By Parisa Hafezi DUBAI (Reuters) -Indirect talks between Tehran and Washington resumed in Vienna with a meeting between Iran’s chief nuclear negotiator and the EU’s Enrique Mora, who coordinates the talks aimed at salvaging a 2015 nuclear deal, Iranian state media reported on Thursday. Both Tehran and Washington have played down the prospect of a […]
Iran nuclear talks resume with both sides playing down prospects
By Parisa Hafezi
DUBAI (Reuters) -Indirect talks between Tehran and Washington resumed in Vienna with a meeting between Iran’s chief nuclear negotiator and the EU’s Enrique Mora, who coordinates the talks aimed at salvaging a 2015 nuclear deal, Iranian state media reported on Thursday.
Both Tehran and Washington have played down the prospect of a breakthrough in this round of talks, while the European Union’s foreign policy chief Josep Borrell has warned there is no room left for further major compromises.
As Iran refuses to hold direct talks with the United States, Mora will shuttle between Ali Bagheri Kani and U.S. Special Envoy for Iran Rob Malley, who tweeted on Wednesday he was heading to Vienna with his expectations “in check.”
Signalling little flexibility to resolve remaining thorny issues, Bagheri Kani put the onus on the White House to compromise, saying in a tweet the United States should “show maturity & act responsibly.”
White House national security spokesperson John Kirby said the negotiations “are pretty much complete at this point.”
“We’re not going to wait forever for Iran to take the deal. There’s a deal on the table.

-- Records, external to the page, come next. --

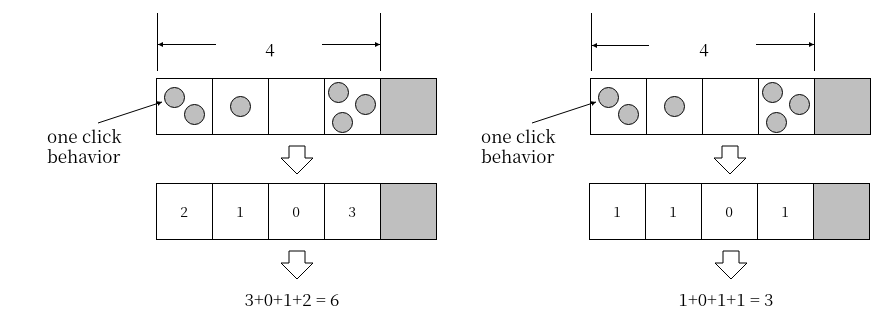
<!DOCTYPE html>
<html lang="en">
<head>
<meta charset="utf-8">
<title>Click counting diagram</title>
<style>
:root { --ink: #000; --paper: #fff; --shade: #bfbfbf; }
* { box-sizing: border-box; margin: 0; }
body { width: 886px; height: 325px; overflow: hidden; background: var(--paper); color: var(--ink);
  font: 17px/20px "Noto Serif CJK JP", "Noto Serif", serif; }
.diagram { display: flex; width: 886px; height: 325px; overflow: hidden; }
.panel { position: relative; flex: 0 0 434px; height: 325px; }
.cells { position: absolute; left: 156px; display: grid; grid-template-columns: repeat(5, 56px);
  width: 281px; height: 57px; border: 1px solid var(--ink); border-right: 0; }
.cells span { display: flex; align-items: center; justify-content: center; border-right: 1px solid var(--ink);
  font-size: 14px; padding: 0 1px 1px 0; }
.cells .current { background: var(--shade); }
.clicks { top: 78px; }
.counts { top: 183px; }
.panel + .panel .counts { left: 155px; }
.drawing { position: absolute; left: 0; top: 0; overflow: visible; }
.window-size, .callout, .total { position: absolute; white-space: nowrap; }
.window-size { left: 240px; top: 39px; width: 60px; text-align: center; }
.callout { left: 47px; top: 126px; }
.total { left: 212px; top: 289px; width: 160px; text-align: center; }
.line { stroke: var(--ink); stroke-width: 1; fill: none; }
.dot { fill: var(--shade); stroke: var(--ink); }
.step { fill: var(--paper); stroke: var(--ink); }
</style>
</head>
<body>
<main class="diagram">
  <section class="panel">
    <div class="cells clicks"><span></span><span></span><span></span><span></span><span class="current"></span></div>
    <div class="cells counts"><span>2</span><span>1</span><span>0</span><span>3</span><span class="current"></span></div>
    <svg class="drawing" width="434" height="325" viewBox="0 0 434 325" aria-hidden="true">
      <defs>
        <marker id="tip" viewBox="0 0 6 6" refX="6" refY="3" markerWidth="5" markerHeight="5" orient="auto">
          <polygon points="0,0 6,3 0,6"/>
        </marker>
        <circle id="click" class="dot" r="10"/>
        <polygon id="step" class="step" points="-8,0 8,0 8,12 16,12 0,28 -16,12 -8,12"/>
        <g id="annotations">
          <path class="line" d="M157.5 13V71M380.5 13V71"/>
          <line class="line" x1="322" y1="44.5" x2="380" y2="44.5" marker-end="url(#tip)"/>
          <line class="line" x1="98" y1="123" x2="162" y2="102" marker-end="url(#tip)"/>
          <use href="#click" x="174.5" y="97.5"/>
          <use href="#click" x="194.5" y="114.5"/>
          <use href="#click" x="240.5" y="106.5"/>
          <use href="#click" x="338.5" y="92.5"/>
          <use href="#click" x="365.5" y="104.5"/>
          <use href="#click" x="342.5" y="122.5"/>
          <use href="#step" x="297" y="251"/>
        </g>
      </defs>
      <use href="#annotations"/>
      <line class="line" x1="216" y1="44.5" x2="158" y2="44.5" marker-end="url(#tip)"/>
      <use href="#step" x="297" y="146"/>
    </svg>
    <p class="window-size">4</p>
    <p class="callout">one click<br>behavior</p>
    <p class="total">3+0+1+2 = 6</p>
  </section>
  <section class="panel">
    <div class="cells clicks"><span></span><span></span><span></span><span></span><span class="current"></span></div>
    <div class="cells counts"><span>1</span><span>1</span><span>0</span><span>1</span><span class="current"></span></div>
    <svg class="drawing" width="434" height="325" viewBox="0 0 434 325" aria-hidden="true">
      <use href="#annotations"/>
      <line class="line" x1="215" y1="45.5" x2="158" y2="45.5" marker-end="url(#tip)"/>
      <use href="#step" x="296" y="146"/>
    </svg>
    <p class="window-size">4</p>
    <p class="callout">one click<br>behavior</p>
    <p class="total">1+0+1+1 = 3</p>
  </section>
</main>
</body>
</html>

They ought to take it,” he told reporters in Washington on Thursday. “Time does appear to be getting very short in terms of being able to get to a deal.”
Little remains of the 2015 deal, which lifted sanctions against Tehran in exchange for restrictions on its nuclear programme. But then-President Donald Trump ditched the deal in 2018 and reimposed harsh sanctions.
In response, Tehran breached the deal in several ways including by rebuilding stocks of enriched uranium.
After 11 months of indirect talks in Vienna between Tehran and President Joe Biden’s administration, however, the broad outline of a revived deal was essentially agreed in March.
But talks then broke down, chiefly because of Tehran’s demand that Washington remove its Revolutionary Guards (IRGC) from a U.S. terrorism list and the U.S. refusal to do so.
To overcome the impasse, Borrell in July proposed a new draft text, which two Iranian officials said Tehran “was not happy” with it.
“Iran has shown enough flexibility. Now it is up to Biden to make a decision. We have our own suggestions that will be discussed in the Vienna talks, such as lifting sanctions on the Guards gradually,” a senior Iranian official told Reuters.
Other points of contention include Tehran’s demand that Washington provide guarantees that no U.S. president would abandon the deal as Trump did. But Biden cannot promise this because the 2015 pact is a non-binding political understanding, not a legally-binding treaty.
“If they want to revive the pact, Washington should secure Iran’s economic benefits and not only until the end of Biden’s term,” said a second Iranian official.
Tehran also insists the International Atomic Energy Agency (IAEA) drop its claims about Tehran’s nuclear work, objecting to last year’s assertion by the U.N. nuclear watchdog that Tehran had failed to fully explain uranium traces at undeclared sites.
(Additional reporting by Heather Timmons and Michelle Nichols; Writing by Parisa Hafezi; Editing by Angus MacSwan, David Holmes and Josie Kao)